▶ **WHAT YOU HAVE TO DO**:
Whenever a line in the records below holds the string "stroke", copy it out.

** Opening INPUT RECORDS block **

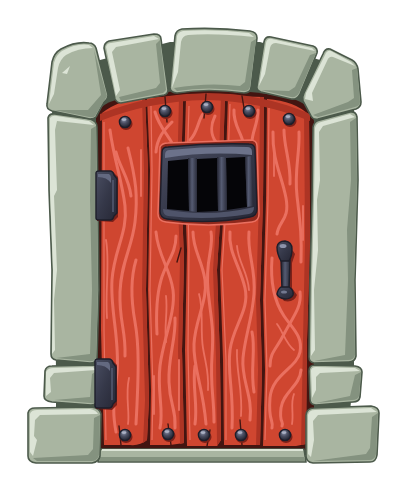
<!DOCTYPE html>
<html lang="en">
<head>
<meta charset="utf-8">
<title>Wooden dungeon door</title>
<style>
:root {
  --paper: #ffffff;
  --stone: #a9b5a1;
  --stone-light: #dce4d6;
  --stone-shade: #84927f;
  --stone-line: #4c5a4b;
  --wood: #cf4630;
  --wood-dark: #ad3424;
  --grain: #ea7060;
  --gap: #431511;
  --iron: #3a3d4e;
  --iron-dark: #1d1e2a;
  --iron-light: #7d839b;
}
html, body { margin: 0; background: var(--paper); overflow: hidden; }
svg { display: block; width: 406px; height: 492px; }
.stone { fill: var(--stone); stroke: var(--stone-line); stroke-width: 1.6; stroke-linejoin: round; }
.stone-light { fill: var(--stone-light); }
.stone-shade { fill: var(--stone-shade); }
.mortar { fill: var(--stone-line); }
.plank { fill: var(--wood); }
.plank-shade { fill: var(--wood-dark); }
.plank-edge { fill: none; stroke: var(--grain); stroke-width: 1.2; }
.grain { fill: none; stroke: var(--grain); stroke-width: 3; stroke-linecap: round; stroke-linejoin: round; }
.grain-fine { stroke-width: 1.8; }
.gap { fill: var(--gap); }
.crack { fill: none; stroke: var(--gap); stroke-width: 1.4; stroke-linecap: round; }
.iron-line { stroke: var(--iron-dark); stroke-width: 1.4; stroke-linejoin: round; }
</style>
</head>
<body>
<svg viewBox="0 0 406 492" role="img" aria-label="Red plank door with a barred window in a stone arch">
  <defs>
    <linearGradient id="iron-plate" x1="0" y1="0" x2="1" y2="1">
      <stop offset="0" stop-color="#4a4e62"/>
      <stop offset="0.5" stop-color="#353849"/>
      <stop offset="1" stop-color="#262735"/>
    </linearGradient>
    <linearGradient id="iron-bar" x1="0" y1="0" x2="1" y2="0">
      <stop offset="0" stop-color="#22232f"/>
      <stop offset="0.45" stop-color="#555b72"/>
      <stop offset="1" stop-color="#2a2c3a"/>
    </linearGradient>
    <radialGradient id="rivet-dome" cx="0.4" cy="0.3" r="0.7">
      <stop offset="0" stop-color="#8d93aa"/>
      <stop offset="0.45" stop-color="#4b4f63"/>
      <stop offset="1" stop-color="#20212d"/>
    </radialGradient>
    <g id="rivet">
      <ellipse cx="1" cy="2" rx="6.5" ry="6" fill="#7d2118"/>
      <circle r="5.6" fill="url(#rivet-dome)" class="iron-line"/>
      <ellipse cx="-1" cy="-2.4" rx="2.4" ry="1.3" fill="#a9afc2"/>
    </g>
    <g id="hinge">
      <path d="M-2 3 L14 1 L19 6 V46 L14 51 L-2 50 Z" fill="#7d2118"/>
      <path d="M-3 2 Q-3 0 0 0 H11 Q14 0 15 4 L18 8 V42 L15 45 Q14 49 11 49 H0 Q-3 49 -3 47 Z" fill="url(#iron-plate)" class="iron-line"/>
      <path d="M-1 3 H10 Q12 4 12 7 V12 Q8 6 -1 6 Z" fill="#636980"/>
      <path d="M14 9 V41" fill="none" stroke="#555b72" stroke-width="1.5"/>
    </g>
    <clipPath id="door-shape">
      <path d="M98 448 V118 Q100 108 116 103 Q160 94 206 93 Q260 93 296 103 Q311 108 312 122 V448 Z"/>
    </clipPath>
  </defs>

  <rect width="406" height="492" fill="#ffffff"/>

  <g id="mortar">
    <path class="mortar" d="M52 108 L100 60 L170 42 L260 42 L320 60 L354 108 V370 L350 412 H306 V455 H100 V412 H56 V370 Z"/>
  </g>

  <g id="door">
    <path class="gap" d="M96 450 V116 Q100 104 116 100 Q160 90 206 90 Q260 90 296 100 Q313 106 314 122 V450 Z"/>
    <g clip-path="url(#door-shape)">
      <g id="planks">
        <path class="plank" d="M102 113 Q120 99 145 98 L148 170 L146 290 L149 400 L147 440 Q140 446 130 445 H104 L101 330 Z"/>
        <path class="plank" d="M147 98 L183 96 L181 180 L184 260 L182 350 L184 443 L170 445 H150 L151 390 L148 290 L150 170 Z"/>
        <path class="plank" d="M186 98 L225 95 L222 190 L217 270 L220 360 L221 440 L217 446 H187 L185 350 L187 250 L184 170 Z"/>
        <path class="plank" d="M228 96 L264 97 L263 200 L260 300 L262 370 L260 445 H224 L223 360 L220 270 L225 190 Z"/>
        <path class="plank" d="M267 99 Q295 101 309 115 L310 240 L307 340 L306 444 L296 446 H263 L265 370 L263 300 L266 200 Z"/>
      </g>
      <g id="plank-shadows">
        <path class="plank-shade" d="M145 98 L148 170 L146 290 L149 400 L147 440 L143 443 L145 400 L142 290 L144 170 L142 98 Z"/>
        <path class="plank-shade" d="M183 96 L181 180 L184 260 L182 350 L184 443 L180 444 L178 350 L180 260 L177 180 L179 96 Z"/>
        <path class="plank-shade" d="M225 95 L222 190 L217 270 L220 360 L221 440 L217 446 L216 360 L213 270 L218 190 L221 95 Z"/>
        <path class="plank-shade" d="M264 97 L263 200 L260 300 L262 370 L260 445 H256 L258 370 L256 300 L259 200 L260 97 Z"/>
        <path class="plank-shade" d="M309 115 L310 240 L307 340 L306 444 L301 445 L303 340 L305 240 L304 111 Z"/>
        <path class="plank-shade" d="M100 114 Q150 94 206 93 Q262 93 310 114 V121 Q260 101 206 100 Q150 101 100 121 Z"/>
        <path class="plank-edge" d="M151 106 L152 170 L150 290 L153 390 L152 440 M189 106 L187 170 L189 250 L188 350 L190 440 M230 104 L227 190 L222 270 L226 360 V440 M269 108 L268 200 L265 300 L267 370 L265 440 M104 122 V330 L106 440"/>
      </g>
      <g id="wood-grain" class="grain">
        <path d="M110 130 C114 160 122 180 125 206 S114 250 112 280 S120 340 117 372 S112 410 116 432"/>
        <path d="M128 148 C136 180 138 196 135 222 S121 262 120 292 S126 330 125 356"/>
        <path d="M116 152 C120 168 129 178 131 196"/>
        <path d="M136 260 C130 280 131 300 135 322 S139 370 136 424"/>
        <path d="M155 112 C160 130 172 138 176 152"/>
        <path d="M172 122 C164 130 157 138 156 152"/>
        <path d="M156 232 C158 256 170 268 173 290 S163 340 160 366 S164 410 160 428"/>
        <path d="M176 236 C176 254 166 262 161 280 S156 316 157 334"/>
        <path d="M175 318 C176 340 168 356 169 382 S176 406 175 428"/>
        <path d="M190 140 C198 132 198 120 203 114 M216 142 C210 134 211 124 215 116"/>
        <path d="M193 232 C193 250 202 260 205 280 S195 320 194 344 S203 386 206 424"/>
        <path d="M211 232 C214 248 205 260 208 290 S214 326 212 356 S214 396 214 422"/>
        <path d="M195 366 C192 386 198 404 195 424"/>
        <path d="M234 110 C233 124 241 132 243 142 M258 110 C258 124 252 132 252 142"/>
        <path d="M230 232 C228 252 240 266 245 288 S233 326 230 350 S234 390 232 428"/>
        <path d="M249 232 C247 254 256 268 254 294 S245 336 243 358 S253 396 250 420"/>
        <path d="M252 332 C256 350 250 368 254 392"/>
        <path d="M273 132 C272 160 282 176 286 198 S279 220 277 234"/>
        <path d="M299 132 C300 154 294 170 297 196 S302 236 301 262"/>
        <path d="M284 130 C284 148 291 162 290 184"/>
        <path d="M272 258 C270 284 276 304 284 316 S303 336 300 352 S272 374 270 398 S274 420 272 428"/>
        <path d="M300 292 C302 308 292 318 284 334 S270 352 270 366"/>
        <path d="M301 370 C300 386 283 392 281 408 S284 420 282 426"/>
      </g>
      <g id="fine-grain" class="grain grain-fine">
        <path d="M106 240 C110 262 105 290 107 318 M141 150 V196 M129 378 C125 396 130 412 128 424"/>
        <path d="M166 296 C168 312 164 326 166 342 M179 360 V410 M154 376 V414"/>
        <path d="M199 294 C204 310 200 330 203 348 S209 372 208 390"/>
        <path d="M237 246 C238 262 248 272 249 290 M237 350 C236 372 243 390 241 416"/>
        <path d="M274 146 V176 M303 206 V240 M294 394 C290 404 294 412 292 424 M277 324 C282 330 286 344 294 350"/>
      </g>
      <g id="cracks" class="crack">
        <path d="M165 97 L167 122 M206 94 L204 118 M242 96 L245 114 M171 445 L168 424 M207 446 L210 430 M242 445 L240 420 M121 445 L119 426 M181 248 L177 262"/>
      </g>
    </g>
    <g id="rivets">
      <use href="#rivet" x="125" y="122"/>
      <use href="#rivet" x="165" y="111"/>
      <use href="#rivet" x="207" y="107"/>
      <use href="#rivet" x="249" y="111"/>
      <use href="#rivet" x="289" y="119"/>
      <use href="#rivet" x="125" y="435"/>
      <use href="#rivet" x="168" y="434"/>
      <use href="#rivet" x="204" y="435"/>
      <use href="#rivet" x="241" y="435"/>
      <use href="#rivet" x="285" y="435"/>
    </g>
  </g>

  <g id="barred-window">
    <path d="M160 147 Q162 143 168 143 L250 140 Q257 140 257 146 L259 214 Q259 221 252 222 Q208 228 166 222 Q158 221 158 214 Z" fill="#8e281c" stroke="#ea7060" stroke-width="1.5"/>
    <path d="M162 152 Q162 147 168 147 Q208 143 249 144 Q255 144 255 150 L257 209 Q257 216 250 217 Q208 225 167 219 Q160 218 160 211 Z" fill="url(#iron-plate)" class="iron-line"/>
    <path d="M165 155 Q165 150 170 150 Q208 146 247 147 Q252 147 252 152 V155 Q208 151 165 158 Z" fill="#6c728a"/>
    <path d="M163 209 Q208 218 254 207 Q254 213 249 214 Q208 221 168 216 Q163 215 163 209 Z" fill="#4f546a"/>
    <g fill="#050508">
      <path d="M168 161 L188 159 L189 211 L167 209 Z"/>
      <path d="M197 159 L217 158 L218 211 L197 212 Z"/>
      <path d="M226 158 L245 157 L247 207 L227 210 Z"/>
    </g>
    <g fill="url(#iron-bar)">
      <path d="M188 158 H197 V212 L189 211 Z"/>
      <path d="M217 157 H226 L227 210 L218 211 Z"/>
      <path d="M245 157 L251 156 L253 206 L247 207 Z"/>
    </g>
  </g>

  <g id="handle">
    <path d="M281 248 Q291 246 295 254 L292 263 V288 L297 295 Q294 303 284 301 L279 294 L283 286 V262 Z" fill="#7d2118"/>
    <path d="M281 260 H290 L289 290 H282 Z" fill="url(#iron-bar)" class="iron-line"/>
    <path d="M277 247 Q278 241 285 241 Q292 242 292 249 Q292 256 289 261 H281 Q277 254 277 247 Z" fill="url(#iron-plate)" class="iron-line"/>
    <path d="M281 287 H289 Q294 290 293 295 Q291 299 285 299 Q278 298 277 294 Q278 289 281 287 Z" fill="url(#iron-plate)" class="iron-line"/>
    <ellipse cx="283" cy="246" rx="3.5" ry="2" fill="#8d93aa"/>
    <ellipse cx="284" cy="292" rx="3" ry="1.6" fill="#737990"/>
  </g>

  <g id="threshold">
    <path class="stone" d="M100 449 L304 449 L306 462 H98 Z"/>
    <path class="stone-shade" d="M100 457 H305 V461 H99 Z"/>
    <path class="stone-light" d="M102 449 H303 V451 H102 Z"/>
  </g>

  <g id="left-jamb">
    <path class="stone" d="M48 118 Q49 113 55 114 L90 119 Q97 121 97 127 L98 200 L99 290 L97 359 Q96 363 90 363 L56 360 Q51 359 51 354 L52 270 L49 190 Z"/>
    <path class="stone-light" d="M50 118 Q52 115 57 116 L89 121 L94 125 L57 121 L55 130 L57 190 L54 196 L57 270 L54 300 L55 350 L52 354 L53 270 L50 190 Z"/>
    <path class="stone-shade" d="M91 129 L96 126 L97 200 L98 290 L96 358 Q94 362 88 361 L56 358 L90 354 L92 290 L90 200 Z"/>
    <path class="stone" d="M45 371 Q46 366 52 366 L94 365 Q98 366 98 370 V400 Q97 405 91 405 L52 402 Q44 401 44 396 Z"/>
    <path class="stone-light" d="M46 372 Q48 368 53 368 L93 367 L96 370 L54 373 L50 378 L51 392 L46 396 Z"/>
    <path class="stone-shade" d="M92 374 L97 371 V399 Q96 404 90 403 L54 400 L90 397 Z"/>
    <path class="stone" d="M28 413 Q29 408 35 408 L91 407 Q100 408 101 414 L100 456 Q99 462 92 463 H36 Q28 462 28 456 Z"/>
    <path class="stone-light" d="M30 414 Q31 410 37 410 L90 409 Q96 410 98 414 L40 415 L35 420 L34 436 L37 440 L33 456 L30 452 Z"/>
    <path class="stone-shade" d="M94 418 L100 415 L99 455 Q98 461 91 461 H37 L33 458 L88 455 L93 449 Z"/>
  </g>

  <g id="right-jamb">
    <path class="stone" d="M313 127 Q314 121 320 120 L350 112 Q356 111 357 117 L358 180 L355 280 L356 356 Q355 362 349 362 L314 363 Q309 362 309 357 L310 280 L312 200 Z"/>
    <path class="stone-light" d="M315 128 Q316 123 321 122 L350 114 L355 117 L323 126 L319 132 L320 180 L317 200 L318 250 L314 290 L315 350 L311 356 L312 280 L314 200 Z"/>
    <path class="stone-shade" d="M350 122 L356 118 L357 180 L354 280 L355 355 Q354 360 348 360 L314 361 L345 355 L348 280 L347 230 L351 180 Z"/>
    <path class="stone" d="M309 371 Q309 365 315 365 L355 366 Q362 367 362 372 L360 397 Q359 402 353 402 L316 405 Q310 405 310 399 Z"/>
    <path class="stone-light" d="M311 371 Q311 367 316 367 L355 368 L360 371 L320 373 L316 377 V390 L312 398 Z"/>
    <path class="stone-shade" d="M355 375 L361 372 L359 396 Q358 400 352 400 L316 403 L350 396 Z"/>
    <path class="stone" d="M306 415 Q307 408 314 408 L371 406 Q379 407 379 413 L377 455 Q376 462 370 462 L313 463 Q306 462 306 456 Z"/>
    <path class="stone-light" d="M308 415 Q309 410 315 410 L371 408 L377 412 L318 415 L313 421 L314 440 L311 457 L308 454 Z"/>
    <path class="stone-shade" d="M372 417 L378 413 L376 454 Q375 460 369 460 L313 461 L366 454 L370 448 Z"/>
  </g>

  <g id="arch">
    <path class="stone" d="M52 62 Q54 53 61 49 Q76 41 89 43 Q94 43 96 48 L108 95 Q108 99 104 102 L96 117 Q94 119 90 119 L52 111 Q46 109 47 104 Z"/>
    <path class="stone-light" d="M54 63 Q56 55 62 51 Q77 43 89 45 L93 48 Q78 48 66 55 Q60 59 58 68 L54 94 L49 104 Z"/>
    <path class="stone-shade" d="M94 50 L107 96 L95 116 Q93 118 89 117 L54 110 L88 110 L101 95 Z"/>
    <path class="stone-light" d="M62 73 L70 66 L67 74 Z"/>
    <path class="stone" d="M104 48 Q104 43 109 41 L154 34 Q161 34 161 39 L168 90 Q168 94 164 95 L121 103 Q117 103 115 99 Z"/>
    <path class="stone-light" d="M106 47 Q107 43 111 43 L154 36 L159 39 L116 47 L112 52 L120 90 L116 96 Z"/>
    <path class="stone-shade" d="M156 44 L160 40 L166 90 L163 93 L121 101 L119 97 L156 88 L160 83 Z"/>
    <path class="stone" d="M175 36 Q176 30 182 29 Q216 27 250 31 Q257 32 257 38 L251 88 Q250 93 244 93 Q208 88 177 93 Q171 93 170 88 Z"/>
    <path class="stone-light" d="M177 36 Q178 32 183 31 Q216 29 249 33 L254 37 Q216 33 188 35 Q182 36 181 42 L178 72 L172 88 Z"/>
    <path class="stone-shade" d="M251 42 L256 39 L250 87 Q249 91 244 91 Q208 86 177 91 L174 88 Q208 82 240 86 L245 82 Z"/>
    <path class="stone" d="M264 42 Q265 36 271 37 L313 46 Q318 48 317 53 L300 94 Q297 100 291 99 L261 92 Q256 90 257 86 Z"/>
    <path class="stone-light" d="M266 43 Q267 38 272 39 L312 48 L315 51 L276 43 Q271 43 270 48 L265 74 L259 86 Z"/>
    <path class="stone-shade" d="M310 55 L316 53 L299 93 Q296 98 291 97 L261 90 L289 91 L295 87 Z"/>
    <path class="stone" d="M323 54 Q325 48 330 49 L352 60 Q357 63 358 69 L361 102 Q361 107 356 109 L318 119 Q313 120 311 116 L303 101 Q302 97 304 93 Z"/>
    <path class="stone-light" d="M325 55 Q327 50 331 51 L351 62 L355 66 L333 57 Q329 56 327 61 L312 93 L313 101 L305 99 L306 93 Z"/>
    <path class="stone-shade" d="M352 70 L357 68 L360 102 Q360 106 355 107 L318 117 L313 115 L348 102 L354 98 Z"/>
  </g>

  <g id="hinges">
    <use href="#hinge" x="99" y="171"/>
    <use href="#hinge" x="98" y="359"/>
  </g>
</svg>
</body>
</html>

** Closing INPUT RECORDS block **

▶ **SOLUTION**:
.stone { fill: var(--stone); stroke: var(--stone-line); stroke-width: 1.6; stroke-linejoin: round; }
.plank-edge { fill: none; stroke: var(--grain); stroke-width: 1.2; }
.grain { fill: none; stroke: var(--grain); stroke-width: 3; stroke-linecap: round; stroke-linejoin: round; }
.grain-fine { stroke-width: 1.8; }
.crack { fill: none; stroke: var(--gap); stroke-width: 1.4; stroke-linecap: round; }
.iron-line { stroke: var(--iron-dark); stroke-width: 1.4; stroke-linejoin: round; }
      <path d="M14 9 V41" fill="none" stroke="#555b72" stroke-width="1.5"/>
    <path d="M160 147 Q162 143 168 143 L250 140 Q257 140 257 146 L259 214 Q259 221 252 222 Q208 228 166 222 Q158 221 158 214 Z" fill="#8e281c" stroke="#ea7060" stroke-width="1.5"/>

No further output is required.